32. Duchess of ATHOLL
asked the Home Secretary whether his attention has been called to the fact that it is customary to exhibit a wax effigy of, and relics appertaining to, men and women who have suffered capital punishment; whether the concurrence of the Home Office is given for such exhibition; and, if so, whether any steps can be taken to prevent them in future?
Such exhibitions do not require my right hon. Friend's concurrence, and he does not see his way to propose any legislation for the purpose of prohibiting them.
Duchess of ATHOLL
Does the hon. Gentleman not consider that such exhibitions must be very painful to the feelings of the relatives of those who suffer the extreme penalty, and tend to excite a morbid and an unhealthy curiosity in the minds of the public?
I am inclined to agree with the Noble Lady, but the difficulty is the question of how it is to be dealt with. I would rather prefer to see happening in this connection what happened in the Crumbles case, namely, that public opinion should become strong enough to prevent these things.
§ Mr. G. LOCKER-LAMPSON
As this is really a question of public morals, is not the Home Office the only Department that can possibly deal with the matter?
Yes, but we have no power to deal with it at the present moment, and it is a question of seeking powers.
§ Mr. CLIMIE

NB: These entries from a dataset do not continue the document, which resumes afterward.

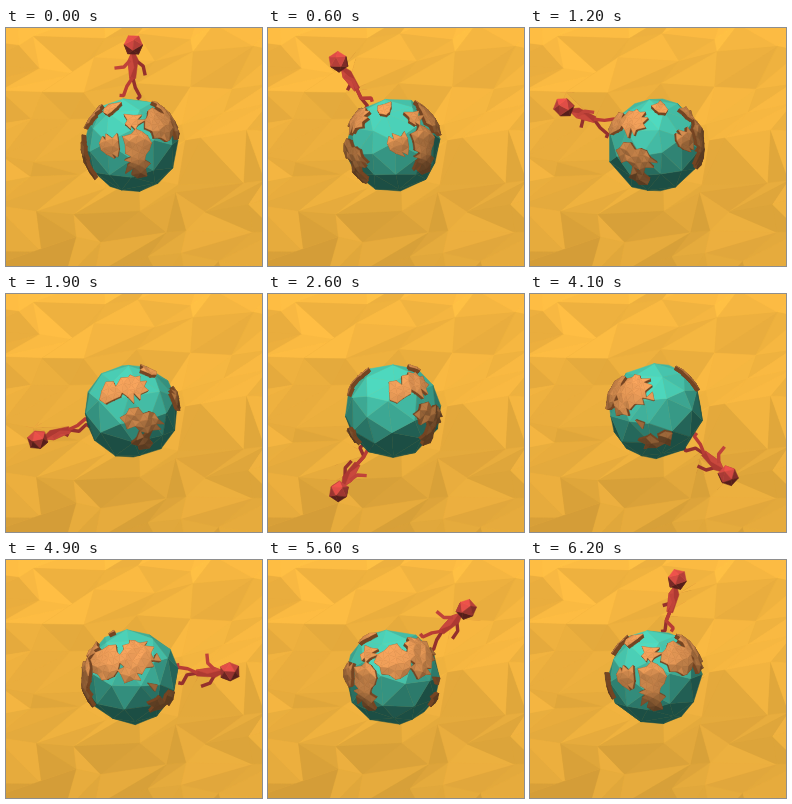
Write an HTML page with a canvas that moves like this. It is 256x238 px and loops after 6300 ms.

```html
<!DOCTYPE html>
<html>
<head>
<meta charset="utf-8">
<style>
html, body { margin: 0; width: 100%; height: 100%; overflow: hidden; background: #eaaf42 }
canvas { display: block }
</style>
</head>
<body>
<canvas id="stage" width="256" height="238"></canvas>
<script>
const ctx = document.getElementById('stage').getContext('2d');
const CX = 125, CY = 117, R = 48, LAND_R = 49.5;
const TILT = 0.21, ROLL = 0.08, STEP = Math.PI * 2 / 64;
const LIGHT = unit([-0.15, 0.68, 0.72]);
const OCEAN = [78, 216, 190], EARTH = [246, 163, 92], SKIN = [240, 82, 76];

function unit(p) { const l = Math.hypot(...p); return p.map(v => v / l); }
function dot(a, b) { return a[0] * b[0] + a[1] * b[1] + a[2] * b[2]; }
function cross(a, b) {
  return [a[1] * b[2] - a[2] * b[1], a[2] * b[0] - a[0] * b[2], a[0] * b[1] - a[1] * b[0]];
}
function sub(a, b) { return a.map((v, i) => v - b[i]); }
function spin(p, i, j, angle) {
  const q = [...p], c = Math.cos(angle), s = Math.sin(angle);
  q[i] = p[i] * c - p[j] * s;
  q[j] = p[i] * s + p[j] * c;
  return q;
}
const toView = (p, frame) => spin(spin(spin(p, 2, 0, frame * STEP), 2, 1, -TILT), 0, 1, ROLL);
const toWorld = (p, frame) => spin(spin(spin(p, 0, 1, -ROLL), 2, 1, TILT), 2, 0, -frame * STEP);

// Subdivided icosahedron with irregular corners and slightly uneven height.
function makeMesh(n, jitter, relief) {
  const g = (1 + Math.sqrt(5)) / 2, corners = [], faces = [];
  for (const a of [-1, 1]) for (const b of [-g, g]) corners.push([0, a, b], [a, b, 0], [b, 0, a]);
  const near = (a, b) => Math.abs(Math.hypot(...sub(a, b)) - 2) < 0.01;
  const bend = p => {
    const u = unit(p), height = 1 + relief * Math.sin(23 * u[0] + 31 * u[1] + 19 * u[2]);
    return unit(u.map((v, i) => v + jitter * Math.sin(17 * u[(i + 1) % 3] + 9 * v))).map(v => v * height);
  };
  corners.forEach((a, i) => corners.forEach((b, j) => corners.forEach((c, k) => {
    if (!(i < j && j < k && near(a, b) && near(b, c) && near(a, c))) return;
    const at = (u, v) => bend(a.map((x, m) => (x * (n - u - v) + b[m] * u + c[m] * v) / n));
    for (let u = 0; u < n; u++) for (let v = 0; u + v < n; v++) {
      faces.push([at(u, v), at(u + 1, v), at(u, v + 1)]);
      if (u + v < n - 1) faces.push([at(u + 1, v), at(u + 1, v + 1), at(u, v + 1)]);
    }
  })));
  return faces;
}

function fill(points, color) {
  ctx.beginPath();
  points.forEach(p => ctx.lineTo(p[0], p[1]));
  ctx.closePath();
  ctx.fillStyle = ctx.strokeStyle = color;
  ctx.lineWidth = 0.5;
  ctx.fill();
  ctx.stroke();
}
function tint(color, k) { return `rgb(${color.map(v => Math.round(Math.min(255, v * k)))})`; }
function drawMesh(mesh, x, y, r, color, view, depth = 0) {
  const place = (p, size) => [x + size * p[0], y - size * p[1]];
  const front = [];
  for (const face of mesh) {
    const pts = face.map(view);
    let normal = unit(cross(sub(pts[1], pts[0]), sub(pts[2], pts[0])));
    if (dot(normal, pts[0]) < 0) normal = normal.map(v => -v);
    if (normal[2] > 0) front.push({ pts, light: 0.36 + 0.66 * Math.max(0, dot(normal, LIGHT)) });
  }
  if (depth) for (const { pts } of front) pts.forEach((p, i) => {
    const q = pts[(i + 1) % 3];
    fill([place(p, r), place(q, r), place(q, r - depth), place(p, r - depth)], '#754523');
  });
  for (const { pts, light } of front) fill(pts.map(p => place(p, r)), tint(color, light));
}

// Rounded pieces of land: the turn at which each is in view, screen position, radius.
const lands = [
  [0, 104, 118, 11], [0, 132, 117, 14], [0, 133, 136, 11], [0, 134, 146, 6],
  [0, 127, 92, 8], [0, 153, 95, 14], [12, 130, 79, 8],
  [19, 103, 99, 11], [19, 126, 92, 13], [33, 155, 93, 11],
  [19, 128, 125, 11], [19, 144, 129, 12], [19, 137, 148, 9],
  [41, 120, 149, 8], [41, 135, 146, 9], [41, 111, 130, 4], [41, 121, 102, 4],
  [49, 99, 101, 17], [49, 131, 95, 17], [49, 124, 112, 10]
].map(([frame, px, py, size]) => {
  const x = (px - CX) / LAND_R, y = (CY - py) / LAND_R;
  return { centre: toWorld([x, y, Math.sqrt(1 - x * x - y * y)], frame), reach: Math.cos(size / LAND_R) };
});
const globe = makeMesh(2, 0.1, 0.012), skull = makeMesh(1, 0.12, 0);
const terrain = makeMesh(8, 0.035, 0.015).filter(face => {
  const middle = unit(face[0].map((v, i) => v + face[1][i] + face[2][i]));
  return lands.some(land => dot(middle, land.centre) > land.reach);
});

// Crumpled paper: a jittered grid of triangles, brighter towards the top.
const paper = [];
function makePaper() {
  let seed = 7;
  const random = () => (seed = seed * 16807 % 2147483647) / 2147483647;
  const grid = Array.from({ length: 11 }, (_, j) => Array.from({ length: 9 }, (_, i) =>
    [(i - 1) * 43 + random() * 36 - j % 2 * 20, (j - 1) * 29 + random() * 24 - i * 2]));
  for (let j = 0; j < 10; j++) for (let i = 0; i < 8; i++) {
    const a = grid[j][i], b = grid[j][i + 1], c = grid[j + 1][i], d = grid[j + 1][i + 1];
    for (const tri of [[a, b, c], [b, d, c]]) {
      const y = (tri[0][1] + tri[1][1] + tri[2][1]) / 3;
      paper.push([tri, tint([234, 174, 62], 1.06 - y / 238 * 0.11 + (random() - 0.5) * 0.1)]);
    }
  }
}
makePaper();

function limb(x, y, parts, color) {
  ctx.beginPath();
  ctx.moveTo(x, y);
  for (const [angle, length] of parts)
    ctx.lineTo(x -= Math.sin(angle) * length, y += Math.cos(angle) * length);
  ctx.strokeStyle = color;
  ctx.lineWidth = 3.4;
  ctx.lineJoin = 'bevel';
  ctx.stroke();
}
function drawWalker(frame) {
  const angle = frame * STEP, phase = frame / 8 * Math.PI * 2;
  const turn = 0.02 - angle - 0.04 * Math.sin(-angle) * -1;
  const leg = (ph, color) => {
    const thigh = 0.15 + 0.42 * Math.cos(ph);
    const shin = thigh - 0.25 - 0.9 * Math.max(0, -Math.sin(ph));
    limb(0, -66, [[thigh, 10.5], [shin, 10], [shin + 1.3, 4]], color);
  };
  const arm = (x, ph, color) => {
    const upper = 0.95 * Math.cos(ph - 0.5) - 0.1;
    limb(x, -83, [[upper, 9], [upper + 0.7, 9.5]], color);
  };
  ctx.save();
  ctx.translate(125.4, 115.5);
  ctx.rotate(turn);
  arm(3, phase + Math.PI, '#94302d');
  leg(phase + Math.PI, '#94302d');
  fill([[-2, -90], [2, -90], [5, -84], [3, -65], [-3, -65], [-5, -83]], '#ad3932');
  fill([[-2, -90], [-5, -83], [-3, -65], [1, -76]], '#c9483d');
  leg(phase, '#b83c35');
  arm(-3, phase, '#c0433a');
  ctx.restore();
  drawMesh(skull, 125.4 + 98.5 * Math.sin(turn), 115.5 - 98.5 * Math.cos(turn), 10.5, SKIN,
    p => spin(p, 0, 1, -turn));
}

function draw(now) {
  const frame = Math.floor(now / 100) % 63, view = p => toView(p, frame);
  paper.forEach(([tri, color]) => fill(tri, color));
  drawWalker(frame);
  drawMesh(globe, CX, CY, R, OCEAN, view);
  drawMesh(terrain, CX, CY, LAND_R, EARTH, view, 4);
  requestAnimationFrame(() => draw(performance.now()));
}
draw(0);
</script>
</body>
</html>
```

If the Home Office sanctions capital punishment, how can they refuse to give sanction to exhibitions of this kind?